• [Problem]
In the listing beneath this line, copy exactly the lines starting with the one containing "121C147 122 137" and going on through the one containing "92l5 3M169 92l6".

• [Source material]
==================================================
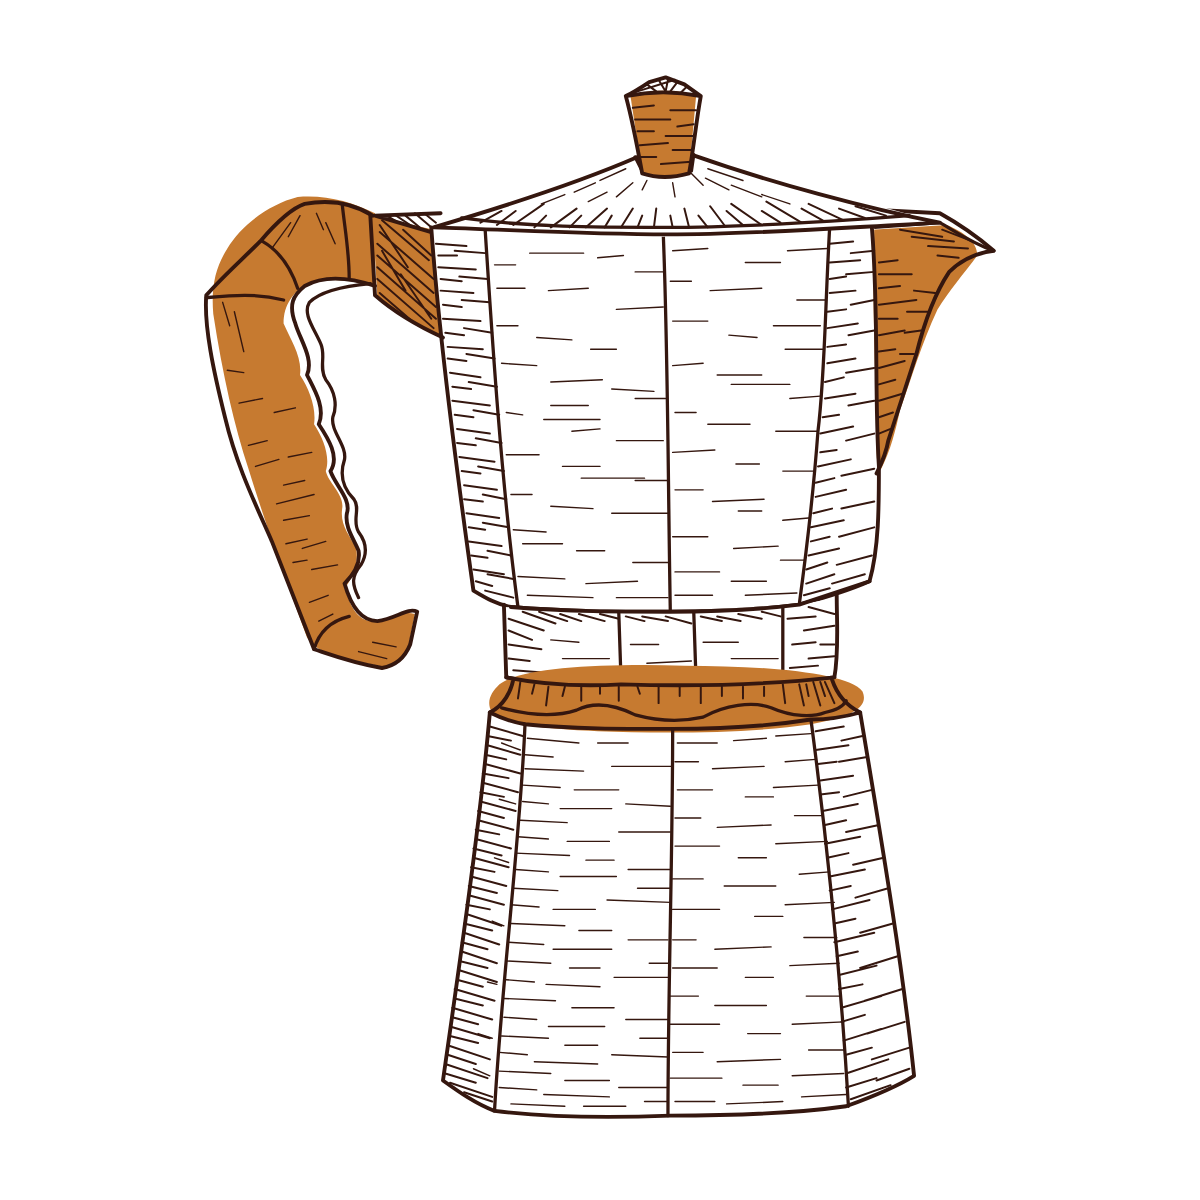
<!DOCTYPE html>
<html lang="en">
<head>
<meta charset="utf-8">
<title>Moka pot illustration</title>
<style>
  :root {
    --paper: #ffffff;
    --copper: #c67a30;
    --ink: #35170f;
  }
  html, body { margin: 0; width: 1200px; height: 1200px; overflow: hidden; background: var(--paper); }
  .moka-pot { display: block; width: 1200px; height: 1200px; }
  .tint { fill: var(--copper); }
  .metal { fill: var(--paper); }
  .contour, .hatch { fill: none; stroke: var(--ink); stroke-linecap: round; stroke-linejoin: round; }
  .contour { stroke-width: 1.65; }
  .facet { stroke-width: 1.4; }
  .hatch { stroke-width: .85; }
  .fine { stroke-width: .6; }
</style>
</head>
<body>
<svg class="moka-pot" viewBox="0 0 512 512" role="img" aria-label="Hand-drawn stovetop moka pot with copper-brown handle, knob, spout and collar">

  <g id="handle">
    <path class="tint" d="M160 91C150 86 139 83 127 84C115 87 103 96 97 106C92 114 90 122 91 134C95 160 100 182 106 200C114 226 123 250 131 272C136 280 148 281 161 284C168 285 172 283 174 277L177 262C171 260 166 265 158 265C151 264 149 256 147 251C151 246 153 240 152 234C149 228 145 224 146 217C147 211 140 206 139 201C141 195 138 187 134 181C135 174 132 166 128 160C129 152 124 145 121 138C121 130 125 125 131 121C141 118 151 120 160 122Z"/>
    <path class="tint" d="M159 92L185 98L188 143C178 139 169 134 161 127Z"/>
    <path class="contour" d="M159 92C151 87 141 85 130 87C124 89 117 96 111 103C103 111 95 118 88 126C87 139 91 158 96 178C101 199 109 215 116 231C122 246 128 262 134 277C143 280 151 283 163 285C169 284 173 280 175 275L178 261C174 259 169 264 161 265C153 265 149 256 147 249C150 246 154 241 153 235C151 230 147 225 148 219C150 213 143 207 141 201C145 195 140 187 136 181C139 174 134 166 131 160C134 153 128 145 126 138C123 130 125 126 130 122C139 117 151 119 160 122"/>
    <path class="contour facet" d="M158 121C147 122 137 124 132 129C129 134 134 140 137 147C139 152 136 157 139 162C143 167 144 173 142 178C141 184 148 190 147 196C145 202 146 208 151 213C154 217 150 222 153 227C156 231 157 236 154 241C150 246 150 249 153 255"/>
    <path class="contour" d="M158 92L160 126C168 133 178 139 189 144M160 92L188 91M160 92L184 99"/>
    <path class="contour facet" d="M146 87C147 97 149 107 149 119M112 103C119 107 124 114 127 123M88 127C99 126 109 125 121 128M134 277C136 270 141 265 149 263"/>
    <path class="hatch" d="M165 92l5 3M169 92l6 4M173 92l6 5M177 91l7 6M181 91l5 4M163 94l20 17M162 99l23 20M161 104l24 21M161 109l25 22M161 114l25 22M161 119l24 21M162 125l15 13M172 98l12 11M162 96l12 18M163 107l10 17M171 117l13 19"/>
    <path class="hatch fine" d="M124 95l-8 11M128 92l-5 9M98 139l-3-10M104 150l-4-17M121 207l9-2M118 215l16-4M121 222l11-2M109 199l10-3M106 190l8-2M122 232l9-2M125 240l6-1M133 193l-10 2M139 231l-10 3M144 241l-11 2M132 257l8-3M136 265l6-3M153 278l12 3M159 274l10 2M139 95l4 9M135 91l3 7M112 170l-10 2M126 174l-9 2M97 158l7 1"/>
  </g>

  <g id="spout">
    <path class="tint" d="M372 98L404 96C411 99 417 103 417 109C411 117 405 124 400 132C393 147 389 161 384 175C382 184 380 192 376 200C374 199 374 195 374 190Z"/>
    <path class="contour" d="M364 89L401 91C410 96 417 101 424 107C416 108 410 111 405 116C399 125 394 139 391 151C387 163 383 176 379 188C378 194 376 198 374 202"/>
    <path class="contour facet" d="M373 97L401 95C408 99 415 104 424 107"/>
    <path class="hatch" d="M384 98l18 3M389 101l18 2M396 105l17 1M402 98l13 5M400 109l9 1M375 112l8-1M375 117l14 0M375 123l9-1M375 130l16-2M375 136l8 0M375 143l11-2M375 150l7-1M375 157l11-3M375 164l7-2M375 171l10-3M375 178l6-2M375 185l5-2M393 141l-7 1M396 133l-9 0M399 125l-9-1M390 151l-6 0"/>
  </g>

  <g id="upper-chamber">
    <path class="metal" d="M184 96L203 252L218 259L286 261L341 258L371 248L373 97L283 101Z"/>
    <path class="contour" d="M184 97C187 140 194 195 202 252C207 255 212 258 218 259C242 261 265 261 286 261C306 261 325 260 341 258C352 255 362 252 371 248C375 234 375 216 375 199C373 168 375 134 372 97"/>
    <path class="contour facet" d="M207 98C210 145 214 207 221 259M283 100C285 150 285 205 286 261M354 97C352 131 352 160 349 184C347 211 344 236 341 258"/>
    <g class="hatch" id="upper-left-facet-hatching">
      <path d="M186 104l13 1M187 109l8 0M194 107l13 1M187 114l16 1M188 119l9 1M196 118l12 1M188 124l14 1M189 130l8 1M197 128l12 1M189 136l16 1M190 142l8 1M198 140l12 2M191 148l15 1M191 153l8 1M199 151l12 2M192 159l13 2M193 165l8 1M200 163l12 2M193 171l16 2M194 177l8 1M202 175l11 2M195 183l14 2M195 189l8 1M203 187l11 2M196 195l15 2M197 201l8 1M204 199l11 2M198 207l14 2M198 213l8 1M206 211l10 2M199 219l14 2M200 225l7 1M206 223l11 2M200 231l14 2M201 237l7 1M208 235l10 2M202 243l13 2M203 248l7 2M208 245l11 2M207 252l12 3"/>
    </g>
    <g class="hatch fine" id="upper-front-left-hatching">
      <path d="M226 108l23 0M255 110l11-1M211 113l9 0M271 116l12 0M212 123l12 0M234 124l17-1M263 132l20-1M212 139l9 0M229 144l15 1M252 149l11 0M214 155l15 1M235 163l22-1M261 166l18 1M271 170l13 0M216 176l7 1M235 173l16 0M232 179l24 0M244 184l12-1M263 188l20 0M216 194l14 0M240 199l16 0M248 204l27 0M218 211l9 0M235 216l18 1M261 219l24 0M219 226l14 1M223 232l17 0M246 235l12 0M270 240l16 0M221 246l20 1M250 249l22-1M225 254l28 1M263 255l22 0M271 205l14 0"/>
    </g>
    <g class="hatch fine" id="upper-front-right-hatching">
      <path d="M287 107l15-1M318 112l15 0M336 107l17-1M286 120l9 0M303 124l22-1M340 128l12 0M287 137l15 0M311 143l12 1M330 139l20 0M335 149l16 0M287 156l13-1M306 160l19 0M312 164l25 0M337 170l13-1M288 176l9 0M302 181l18 0M331 184l18 0M287 193l18-1M314 198l10 0M334 201l13 0M288 209l12 0M304 214l22-1M315 218l10 0M334 222l11-1M287 229l15 0M313 234l19-1M333 239l10 0M288 244l19 0M312 248l15 0M288 254l16 0M318 254l22-1"/>
    </g>
    <g class="hatch" id="upper-right-facet-hatching">
      <path d="M354 104l10-1M363 108l10-1M354 112l13-1M354 119l7-1M361 117l12-1M354 125l11-1M363 130l10-2M353 133l8-1M353 140l13-2M362 143l11-2M353 148l8-1M353 155l12-2M361 159l12-2M352 163l8-2M352 170l13-2M362 173l11-2M351 178l7-1M350 185l14-3M361 188l12-3M350 193l7-1M349 199l14-3M359 203l14-3M348 206l8-2M348 212l13-3M359 217l14-3M347 219l8-2M346 225l14-3M358 229l15-4M346 231l8-2M345 237l13-3M357 241l15-4M344 243l9-3M344 249l12-4M355 249l14-4M343 254l11-3"/>
    </g>
  </g>

  <g id="lid">
    <path class="metal" d="M272 66L190 96C220 99 250 100 283 101C315 100 350 98 401 95L295 66Z"/>
    <path class="contour" d="M272 67C249 77 219 87 185 97C218 98 250 100 285 100C322 100 361 97 401 95C370 89 329 78 295 66"/>
    <path class="contour facet" d="M197 93C226 97 254 97 284 97C316 97 349 95 388 92M271 67L274 73C281 76 288 76 295 73L296 66"/>
    <path class="hatch" d="M205 95l9-5M212 96l8-6M219 96l13-9M228 97l5-5M235 97l11-8M243 97l5-5M250 97l9-8M258 97l3-5M265 97l5-8M272 97l2-5M279 97l1-8M287 97l-1-5M294 97l-2-8M302 97l-4-5M309 96l-6-8M317 96l-7-6M325 96l-13-9M333 95l-8-5M342 95l-15-9M351 94l-9-5M360 94l-15-7M369 93l-11-4M378 92l-13-4"/>
    <path class="hatch fine" d="M245 82l9-4M256 77l11-5M231 87l10-4M263 84l7-6M274 81l2-4M288 84l-1-6M300 79l-5-5M311 81l-10-5M325 84l-13-5M337 87l-12-4M302 72l15 5M251 86l8-4"/>
  </g>

  <g id="knob">
    <path class="tint" d="M269 41C276 38 290 38 297 41L294 74C287 76 280 76 274 74Z"/>
    <path class="contour" d="M267 41C271 39 274 37 277 35L284 33L292 36L299 41C297 52 296 63 294 74C287 76 280 76 274 74C272 63 270 52 267 41C277 39 289 39 299 41"/>
    <path class="hatch" d="M276 36l4 3M281 34l3 5M285 34l-1 5M289 35l-3 4M293 37l-3 3M272 39l16-5M270 46l9-1M271 51l15 0M272 56l7 0M273 62l12-1M273 67l7 0M297 47l-11 0M296 53l-7 1M296 58l-12 0M295 64l-8 0M295 69l-13 1"/>
  </g>

  <g id="neck">
    <path class="metal" d="M215 259L216 290L356 290L357 255L341 258L286 261Z"/>
    <path class="contour" d="M215 258L216 289C231 292 248 293 265 292C298 293 329 292 356 289C358 278 357 266 357 254M218 259C242 261 265 261 286 261C306 261 325 260 341 258L371 248"/>
    <path class="contour facet" d="M264 261L265 291M296 261L297 291M334 259L334 291"/>
    <path class="hatch" d="M217 264l15 5M217 269l10 4M217 275l14 2M217 281l9 1M219 286l14 1M223 261l14 5M230 261l12 4M239 262l9 3M247 262l11 3M256 262l8 2M267 263l8 2M274 263l11 2M284 263l11 3M299 263l9 2M306 263l10 2M315 262l10 2M325 261l8 2M345 259l11 3M336 264l12-1M343 269l13-2M338 275l10-1M345 281l11-1M337 285l12-1M350 275l6 0"/>
    <path class="hatch fine" d="M240 281l20 0M248 286l16 0M269 275l12 0M276 283l19-1M300 274l15 0M312 281l20 0M302 286l13 0M235 273l12 1"/>
  </g>

  <g id="collar">
    <path class="tint" d="M213 292C222 285 255 283 292 284C326 284 362 287 368 295C371 302 363 306 346 309C320 313 283 313 255 312C231 311 211 309 209 302C208 298 210 295 213 292Z"/>
    <path class="contour" d="M219 290C218 295 215 301 209 304M216 289C231 292 248 293 265 292C298 293 329 292 356 289M355 290C357 296 361 301 367 304"/>
    <path class="contour facet" d="M214 302C225 305 237 306 246 303C254 299 263 301 271 305C282 308 291 308 300 306C309 301 321 299 329 302C338 306 347 306 352 304C357 303 360 301 361 299"/>
    <path class="hatch" d="M222 291l-1 7M228 292l-1 4M234 293l-1 8M241 293l-1 4M248 293l0 6M256 293l0 3M264 293l0 6M272 293l1 3M281 293l0 7M290 293l0 4M299 293l0 7M308 293l0 4M317 293l0 5M326 293l0 4M334 292l1 8M341 292l2 9M347 291l3 10M352 291l4 9M344 292l1 5M350 291l2 6"/>
  </g>

  <g id="base">
    <path class="metal" d="M209 304L189 461L211 474L286 476L361 472L390 459L367 304L346 308L287 312L224 309Z" style="mix-blend-mode:multiply"/>
    <path class="contour" d="M209 304C205 350 196 412 189 461C196 466 203 471 211 474C236 477 261 477 286 476C314 476 340 475 361 472C372 468 382 464 390 459C385 411 376 358 367 304C360 306 354 307 346 307C327 310 308 311 287 311C266 311 244 311 224 309C218 308 213 306 209 304"/>
    <path class="contour facet" d="M224 309C222 358 214 419 211 474M287 311C287 365 285 424 285 476M346 307C353 360 359 421 362 472"/>
    <g class="hatch" id="base-left-facet-hatching">
      <path d="M209 310l14 4M208 314l10 2M208 318l14 4M207 322l9 2M207 326l15 4M206 330l11 2M206 334l15 4M205 338l10 2M205 342l15 4M204 346l11 3M204 350l15 4M203 354l10 2M203 358l15 4M202 362l12 3M202 366l15 4M201 370l10 2M201 374l15 4M200 378l12 3M200 382l15 4M199 386l10 2M199 390l15 5M198 394l12 3M198 398l15 5M197 402l11 3M197 406l15 5M196 410l12 3M196 414l16 5M195 418l11 3M194 422l17 5M194 426l12 3M193 430l17 5M193 434l11 3M192 438l17 5M192 442l12 3M191 446l18 6M191 450l12 4M190 454l18 6M190 458l13 4M192 462l18 6M198 466l12 4"/>
      <path class="fine" d="M214 317l8 3M213 341l7 2M211 366l6 2M210 393l5 2M208 419l4 1M204 441l6 2M202 456l7 3"/>
    </g>
    <g class="hatch fine" id="base-front-left-hatching">
      <path d="M225 315l22 2M255 317l13 0M224 322l12 1M224 328l25 1M261 327l26 0M223 335l16 1M245 337l19 0M223 342l11 1M239 345l22 0M267 343l19 1M222 350l20 1M221 357l13 1M242 359l18 0M264 355l22 0M220 364l23 1M250 367l12 0M220 371l14 1M239 374l24 0M268 371l18 0M219 379l19 1M218 386l12 1M236 388l18 0M259 384l27 1M218 394l23 1M247 397l14 0M217 402l15 1M236 405l25 0M268 401l17 0M216 410l19 1M243 413l13 0M216 418l12 1M233 420l23 1M262 417l23 0M215 426l22 1M244 430l18 0M215 434l14 1M234 438l24 0M267 435l18 0M214 442l20 1M241 446l14 0M213 449l12 1M228 453l27 1M261 450l24 1M213 457l22 1M241 461l19 0M213 464l16 1M232 467l28 1M264 464l21 0M218 471l23 1M249 472l18 0M272 379l14 0M277 411l8 0M273 443l12 0M275 470l10 0"/>
    </g>
    <g class="hatch fine" id="base-front-right-hatching">
      <path d="M289 317l17 0M313 316l14-1M331 314l15-1M288 325l10 0M304 328l22-1M335 325l13-1M289 337l15 0M318 340l12 0M330 336l19-1M288 349l11 0M306 353l23-1M339 348l12 0M288 361l19 0M315 366l12 0M331 360l22-1M287 375l13 0M309 378l22 0M341 373l13-1M287 388l20 0M322 391l12 0M335 386l21-1M287 401l10 0M305 405l24-1M343 400l14 0M287 413l19 0M318 417l12 0M337 412l21-1M286 425l12 0M305 429l22 0M344 425l15 0M286 437l21 0M319 441l14 0M338 437l22-1M287 449l13 0M306 453l27-1M345 448l15 0M286 460l22 0M317 463l15 0M338 459l22-1M288 470l17 0M310 471l24-1M342 468l19-1"/>
    </g>
    <g class="hatch" id="base-right-facet-hatching">
      <path d="M348 312l12-2M359 316l9-2M348 320l14-2M349 326l8-1M358 325l12-2M350 333l14-2M350 339l8-1M360 340l12-3M351 346l15-3M352 352l9-2M361 355l14-3M352 360l15-3M353 366l9-2M364 369l13-3M354 374l15-3M354 380l9-2M365 383l14-4M355 388l16-4M356 394l9-2M367 398l14-4M356 402l17-4M357 408l9-2M367 413l16-5M358 416l16-4M358 422l10-2M369 427l16-5M359 430l17-5M359 436l10-3M370 441l16-5M360 444l16-5M361 450l11-3M372 452l16-5M361 458l18-6M361 464l13-4M374 461l14-5M363 469l17-6"/>
    </g>
  </g>
</svg>
</body>
</html>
==================================================
• [Solution]
    <path class="contour facet" d="M158 121C147 122 137 124 132 129C129 134 134 140 137 147C139 152 136 157 139 162C143 167 144 173 142 178C141 184 148 190 147 196C145 202 146 208 151 213C154 217 150 222 153 227C156 231 157 236 154 241C150 246 150 249 153 255"/>
    <path class="contour" d="M158 92L160 126C168 133 178 139 189 144M160 92L188 91M160 92L184 99"/>
    <path class="contour facet" d="M146 87C147 97 149 107 149 119M112 103C119 107 124 114 127 123M88 127C99 126 109 125 121 128M134 277C136 270 141 265 149 263"/>
    <path class="hatch" d="M165 92l5 3M169 92l6 4M173 92l6 5M177 91l7 6M181 91l5 4M163 94l20 17M162 99l23 20M161 104l24 21M161 109l25 22M161 114l25 22M161 119l24 21M162 125l15 13M172 98l12 11M162 96l12 18M163 107l10 17M171 117l13 19"/>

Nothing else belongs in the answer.